Stored data entries
= = = = = = =

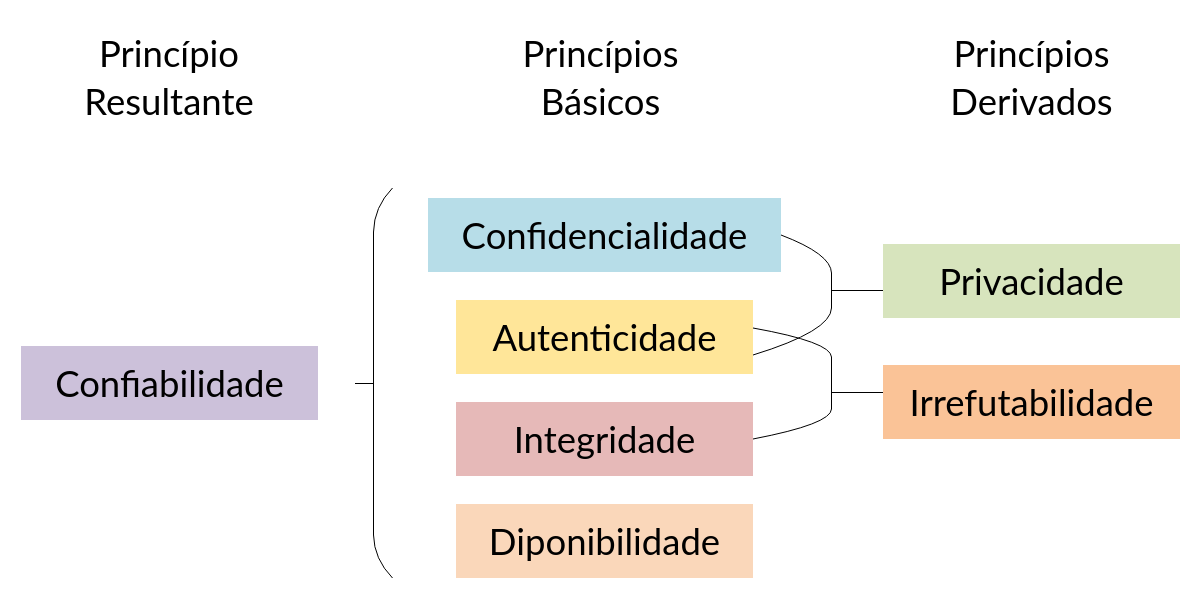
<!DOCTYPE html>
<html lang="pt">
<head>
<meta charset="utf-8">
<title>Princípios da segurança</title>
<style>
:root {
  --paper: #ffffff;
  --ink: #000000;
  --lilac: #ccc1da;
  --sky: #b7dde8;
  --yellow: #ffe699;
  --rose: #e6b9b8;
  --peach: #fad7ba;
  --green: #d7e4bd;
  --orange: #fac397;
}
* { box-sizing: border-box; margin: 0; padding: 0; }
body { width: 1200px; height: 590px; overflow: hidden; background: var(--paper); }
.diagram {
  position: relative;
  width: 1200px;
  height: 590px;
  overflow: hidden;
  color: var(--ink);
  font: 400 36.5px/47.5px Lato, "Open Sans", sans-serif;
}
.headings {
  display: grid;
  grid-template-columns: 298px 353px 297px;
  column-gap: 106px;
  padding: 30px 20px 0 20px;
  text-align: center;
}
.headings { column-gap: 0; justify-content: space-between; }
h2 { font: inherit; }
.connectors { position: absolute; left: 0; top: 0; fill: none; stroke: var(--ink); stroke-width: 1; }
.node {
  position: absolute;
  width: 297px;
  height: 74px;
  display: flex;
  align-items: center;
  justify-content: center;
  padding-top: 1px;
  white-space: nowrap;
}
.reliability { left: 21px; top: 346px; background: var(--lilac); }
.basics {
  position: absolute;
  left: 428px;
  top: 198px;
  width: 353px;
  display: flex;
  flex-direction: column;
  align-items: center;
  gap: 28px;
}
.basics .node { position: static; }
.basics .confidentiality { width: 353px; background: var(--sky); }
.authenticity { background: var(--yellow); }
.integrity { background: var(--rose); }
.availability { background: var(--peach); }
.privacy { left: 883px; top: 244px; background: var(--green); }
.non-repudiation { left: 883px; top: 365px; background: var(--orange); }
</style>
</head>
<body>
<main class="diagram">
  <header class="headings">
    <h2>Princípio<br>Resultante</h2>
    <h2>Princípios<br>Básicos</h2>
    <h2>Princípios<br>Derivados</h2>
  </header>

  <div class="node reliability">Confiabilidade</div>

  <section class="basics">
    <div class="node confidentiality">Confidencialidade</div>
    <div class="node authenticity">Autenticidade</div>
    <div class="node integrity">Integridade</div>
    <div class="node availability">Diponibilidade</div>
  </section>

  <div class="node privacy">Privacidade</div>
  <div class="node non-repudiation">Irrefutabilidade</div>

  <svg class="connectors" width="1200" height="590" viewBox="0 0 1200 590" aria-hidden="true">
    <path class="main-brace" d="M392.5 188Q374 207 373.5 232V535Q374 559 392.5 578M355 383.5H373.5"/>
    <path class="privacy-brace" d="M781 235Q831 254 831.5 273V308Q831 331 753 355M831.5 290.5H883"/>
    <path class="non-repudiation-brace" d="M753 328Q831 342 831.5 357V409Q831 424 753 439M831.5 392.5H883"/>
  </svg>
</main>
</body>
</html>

= = = = = = =

All lines of the data above that include the word "rose" must be shown.

  --rose: #e6b9b8;
.integrity { background: var(--rose); }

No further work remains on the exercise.